- Leverages automation: YMS plays an important role in helping organizations automate otherwise manual processes, save their human labor for more important projects and use data to plan for unexpected supply chain disruptions.
- “If companies invest in suitable dock and yard management systems, they’ll find that they can significantly reduce costs, inventory stock, and congestion,” SupplyChain adds, “while simultaneously increasing throughput, saving waiting time, and hastening the process of loading and unloading cargo.”
Accelerating the Speed of Business
When companies start processing a higher volume of orders, stock densifies, operations speed up, daily trucks come and go by the dozen, and every inch of space on the docks has to be used. When this happens, being able to anticipate the loading and unloading flows—and plan them down to the slightest detail—become table stakes for the companies operating these yards and docks.
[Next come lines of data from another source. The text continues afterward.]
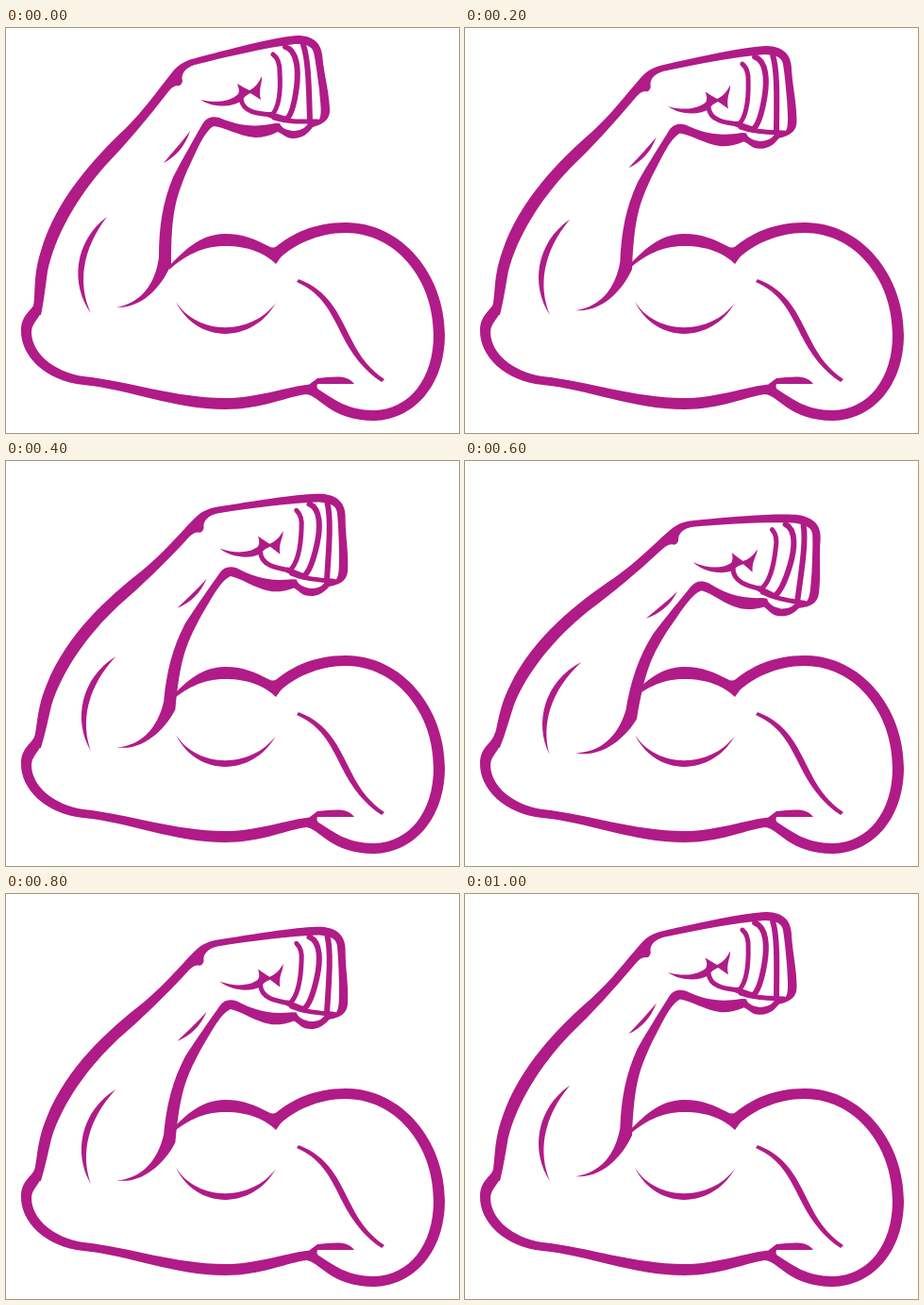
Write an HTML page that moves like this. It is 480 px wide and 429 px high and loops after 1200 ms.

```html
<!DOCTYPE html>
<html lang="en">
<head>
<meta charset="utf-8">
<title>Flexing arm</title>
<style>
  html, body { margin: 0; width: 100%; height: 100%; overflow: hidden; background: #fff; }
  svg { display: block; width: 100%; height: 100%; }
</style>
</head>
<body>
<svg viewBox="0 0 480 429" fill="#b01b87">
  <!-- upper arm and shoulder -->
  <path d="M32 287C30 299 16 302 16 320C15 347 42 374 82 378C128 382 178 404 232 404C270 404 300 390 318 388
    C332 389 344 416 390 416C432 415 465 379 465 325C465 262 420 206 360 206C325 206 302 219 287 231Q283 234 278 231
    C264 224 252 218 232 218C205 218 187 238 173 252V256C190 241 208 231 232 231C258 231 275 239 286 250
    L291 243C305 230 330 217 360 217C412 217 453 265 453 325C453 371 428 404 390 405C362 405 347 393 333 384
    Q328 382 330 377C310 376 270 392 232 392C180 392 130 374 82 369C50 364 27 344 27 322C27 312 36 308 38 298Z"/>
  <path d="M318 386L322 377L330 371C345 370 361 366 369 377H330Z"/>
  <path d="M180 290C203 326 260 326 286 291C262 334 203 336 180 290Z"/>
  <path d="M310 266C342 278 352 302 366 330C376 350 386 362 401 372L398 375C380 364 366 345 356 325
    C343 298 333 280 308 269Z"/>

  <g id="forearm">
    <path id="skin" fill="#fff"/>
    <path id="outline"/>
    <path d="M167 143C180 136 190 125 195 109C188 119 177 131 167 143Z"/>
    <path d="M107 200C72 226 68 272 90 302C76 272 80 235 107 200Z"/>
    <!-- thumb and fingers -->
    <path d="M206 76C222 80 238 78 246 70C248 66 246 62 245 59C250 62 254 64 258 66C264 63 268 58 271 51
      C272 58 267 64 270 76L259 69C255 71 252 73 250 77C240 84 220 85 206 76Z"/>
    <g fill="none" stroke="#b01b87" stroke-width="5" stroke-linecap="round">
      <path d="M249 75C251 90 268 91 282 92C291 82 291 62 290 46C290 36 287 31 283 28"/>
      <path d="M296 20C309 24 310 45 308 62C306 78 303 92 297 97L280 92" stroke-width="6"/>
      <path d="M315 18C321 35 321 70 322 98" stroke-width="6"/>
      <path d="M284 95C300 100 315 99 330 99"/>
    </g>
  </g>
</svg>
<script>
const $ = id => document.getElementById(id);
const outer = `M27 304C33 285 27 268 37 236C53 182 92 139 127 106C147 86 160 67 176 47C184 37 192 34 204 31
  C250 19 285 10 308 8C325 8 333 15 335 28C337 50 342 65 343 85C344 98 335 102 325 105C320 112 314 117 304 117
  C297 117 293 112 288 110C280 114 272 116 264 116C245 114 232 105 220 104C209 110 200 135 192 151
  C180 180 175 195 175 250C168 268 148 297 117 296`;
const inner = `C143 291 158 272 162 243C162 210 166 185 177 158C189 135 199 118 208 102C212 95 218 93 226 95
  C245 103 262 106 285 101L290 101C292 107 300 109 306 109C314 108 318 105 320 101L330 99C336 95 333 80 332 66
  C330 50 328 35 326 26C324 18 316 17 306 17C275 21 235 30 200 39C190 42 185 49 187 56Q186 62 181 61C176 62 174 65 170 70
  C150 96 128 122 105 146C75 180 52 220 44 258C41 280 40 290 37 304Z`;
$("outline").setAttribute("d", outer + inner);
$("skin").setAttribute("d", "M117 296" + inner);

const angles = [0, 2.3, 5.4, 9.6, 5.4, 2.3];
const stepMs = 200;

function draw(now) {
  const angle = angles[Math.floor(now / stepMs) % angles.length];
  $("forearm").setAttribute("transform", `rotate(${angle} 38 303)`);
  requestAnimationFrame(draw);
}
draw(performance.now());
</script>
</body>
</html>
```
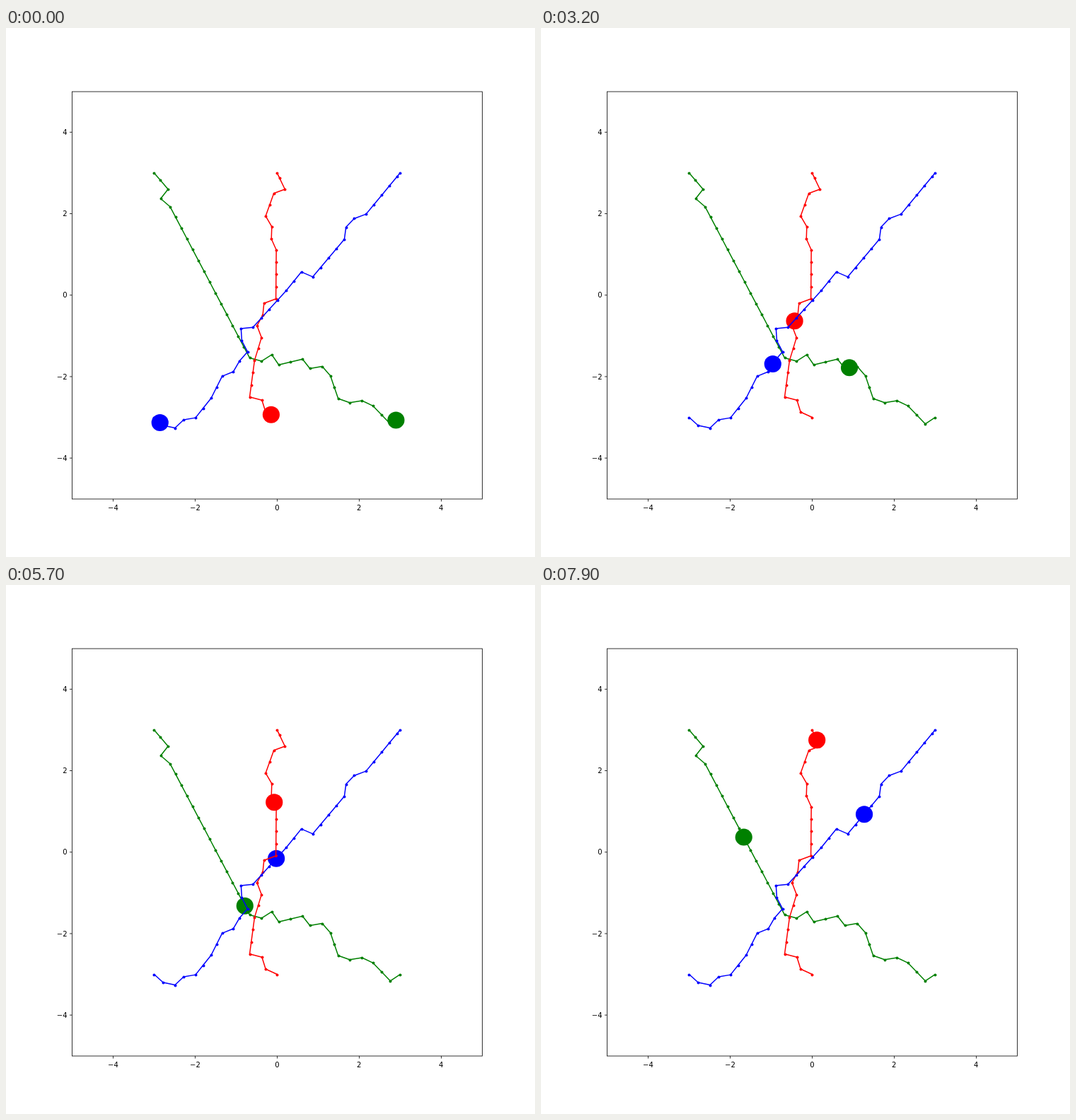
An HTML page for the animation above (8 s loop, 748 px wide and 748 px high).

```html
<!DOCTYPE html>
<html lang="en">
<head>
<meta charset="utf-8">
<title>Three discs on planned paths</title>
<style>
  html, body { margin: 0; width: 100%; height: 100%; overflow: hidden; background: #fff; }
  svg { display: block; width: 100vw; height: 100vh; }
  text { font: 10px "DejaVu Sans", sans-serif; }
</style>
</head>
<body>
<svg id="stage" viewBox="0 0 748 748"></svg>
<script>
const FRAME_MS = 100, FRAMES = 80;
const STRIDE = 0.3; // distance between waypoints, in plot units
const AXES = { left: 93.5, right: 673.5, top: 90, bottom: 666 };
const toX = v => 383.35 + 57.97 * v;
const toY = v => 377.74 - 57.6 * v;
const snap = v => Math.round(v) + .5;
const lerp = (a, b, f) => a + (b - a) * f;

// corners: where a path turns. start, pace: waypoints passed at first and per frame.
const agents = [
  {
    color: "#008000", start: .42, pace: .288,
    corners: `3,-3 2.76,-3.16 2.34,-2.72 2.07,-2.59 1.77,-2.64 1.49,-2.54 1.3,-1.98
      1.1,-1.75 .8,-1.8 .62,-1.57 .04,-1.71 -.13,-1.46 -.38,-1.62 -.67,-1.54
      -2.61,2.17 -2.84,2.37 -2.66,2.6 -3,3`
  },
  {
    color: "#ff0000", start: .52, pace: .279,
    corners: `0,-3 -.28,-2.87 -.37,-2.58 -.67,-2.5 -.55,-1.6 -.38,-1.04 -.49,-.75
      -.35,-.49 -.32,-.2 -.03,-.09 -.02,1.11 -.14,1.38 -.13,1.68 -.28,1.94
      -.08,2.5 .19,2.6 0,3`
  },
  {
    color: "#0000ff", start: .65, pace: .284,
    corners: `-3,-3 -2.78,-3.2 -2.49,-3.26 -2.28,-3.06 -1.99,-3.01 -1.61,-2.53
      -1.34,-1.99 -1.07,-1.88 -.92,-1.62 -.72,-1.39 -.86,-1.12 -.88,-.82 -.59,-.79
      .22,.11 .59,.57 .87,.45 1.64,1.37 1.68,1.67 1.88,1.88 2.17,1.99 3,3`
  }
];

// Walks from corner to corner in equal strides; the last stride may be shorter.
function walk(corners) {
  const points = corners.trim().split(/\s+/).map(pair => pair.split(",").map(Number));
  const path = [points[0]];
  for (let i = 1; i < points.length; i++) {
    const [x0, y0] = points[i - 1], [x1, y1] = points[i];
    const strides = Math.hypot(x1 - x0, y1 - y0) / STRIDE;
    for (let k = 1; k < strides - .2; k++)
      path.push([lerp(x0, x1, k / strides), lerp(y0, y1, k / strides)]);
    path.push(points[i]);
  }
  return dropCrowded(path).map(([x, y]) => [toX(x), toY(y)]);
}

// Removes a stride that ends almost on the next corner.
function dropCrowded(path) {
  return path.filter(([x, y], i) => {
    const next = path[i + 1];
    return !next || Math.hypot(next[0] - x, next[1] - y) > STRIDE / 5;
  });
}

const stage = document.getElementById("stage");
function add(tag, attrs) {
  const node = document.createElementNS("http://www.w3.org/2000/svg", tag);
  for (const name in attrs) node.setAttribute(name, attrs[name]);
  return stage.appendChild(node);
}

function drawAxes() {
  const pen = { stroke: "#000", "stroke-width": .8, fill: "none" };
  const { left, right, top, bottom } = AXES;
  add("rect", { x: left, y: top, width: right - left, height: bottom - top, ...pen });
  for (let v = -4; v <= 4; v += 2) {
    add("path", { d: `M${snap(toX(v))} ${bottom}v3.5M${left} ${toY(v)}h-3.5`, ...pen });
    const label = String(v).replace("-", "\u2212");
    add("text", { x: toX(v), y: 681.5, "text-anchor": "middle" }).textContent = label;
    add("text", { x: 86.5, y: toY(v) + 3.7, "text-anchor": "end" }).textContent = label;
  }
}

// Discs lie under every path.
for (const agent of agents) {
  agent.path = walk(agent.corners);
  agent.disc = add("ellipse", { rx: 12.1, ry: 12, fill: agent.color });
}
for (const { path, color } of agents) {
  add("polyline", { points: path.join(" "), fill: "none", stroke: color,
    "stroke-width": 1.5, "stroke-linejoin": "round" });
  for (const [x, y] of path)
    add("circle", { cx: snap(x), cy: snap(y), r: 2, fill: color });
}
drawAxes();

function render(ms) {
  const frame = Math.floor(ms / FRAME_MS) % FRAMES;
  for (const { path, disc, start, pace } of agents) {
    const progress = start + pace * frame;
    const i = Math.floor(progress), f = progress - i;
    disc.setAttribute("cx", lerp(path[i][0], path[i + 1][0], f));
    disc.setAttribute("cy", lerp(path[i][1], path[i + 1][1], f));
  }
}

const began = performance.now();
function tick() {
  render(performance.now() - began);
  requestAnimationFrame(tick);
}
tick();
</script>
</body>
</html>
```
Synchronizing warehouse operations with events in the yard has always been a critical aspect of delivering on time and maximizing resources. With longer queues of trucks to manage and regulatory issues like the hours of service (HOS) rules to consider, pressure to reduce driver wait times is intensifying.
Designed for businesses that want to best plan and optimize their yard operations in order to improve their customer service rate and logistical performance, YMS helps organizations offer the highest level of service to their customers; efficiently manage operations and take charge of unexpected events in a dynamic way; reduce operating costs; and make best use of available resources.
A digital YMS also helps companies:
- Synchronize multi-pick and multi-drop routes and make easy adjustments in case of unexpected events.
- Reduce transportation costs through more efficient loading of trucks.
- Improve activity planning, scheduling and management.
- Reduce driver wait penalties.
- Monitor driver compliance according to transport specifications.
Integrating with Other Systems
Generix YMS also easily interfaces with WMS, TMS, automated barriers, access controls and other onsite digital tools. An application with a proven return on investment (ROI), the solution presents clear benefits for shippers that use it, including:
- The ability to manage more trucks with a limited number of doors, thus enhancing both dock and dock door productivity.
- Manage peak volumes without increasing square footage or having to move to a new site.
- Maintain excellent customer service and punctuality rates.
- Effectively operate multi-pick and multi-drop routes, thus achieving results while concurrently reducing associated costs.
- Improve carrier relations through reduced driver wait times (and measure their quality of service).
The Benefits Don’t End There
Fundamentally, Gartner’s Bart De Muynck tells Logistics Management that YMS helps solve one of the most pressing supply chain challenges for any shipper: just how efficiently carriers and other parties are using the time clock. This is particularly important in an HOS world, where drivers are limited in terms of how much time they can spend behind the wheel.
“Imagine the implications of a driver having to stay at a location for an extra three hours,” he points out, noting that this would create a 75% increase in the expected crash rate. “Truck driving is a profession that causes a high number of driver fatalities, many of which could be happening as a result of detention in the yard.”
Solutions exist today that can ensure any warehouse or distribution center operates at peak efficiency, 24 hours a day, seven days a week. From Warehouse Management Systems (WMS) and Transportation Management Systems (TMS) to Manufacturing Execution Systems (MES) and more, software platforms can deliver a wide range of benefits that ultimately flow to the warehouse operator’s bottom line.
In responding to the challenges of the pandemic, manufacturers have undertaken
4 broad strategies:
Supply chain resiliency
New distribution strategies
New technology deployment
This eBook will explore each of these strategies in depth.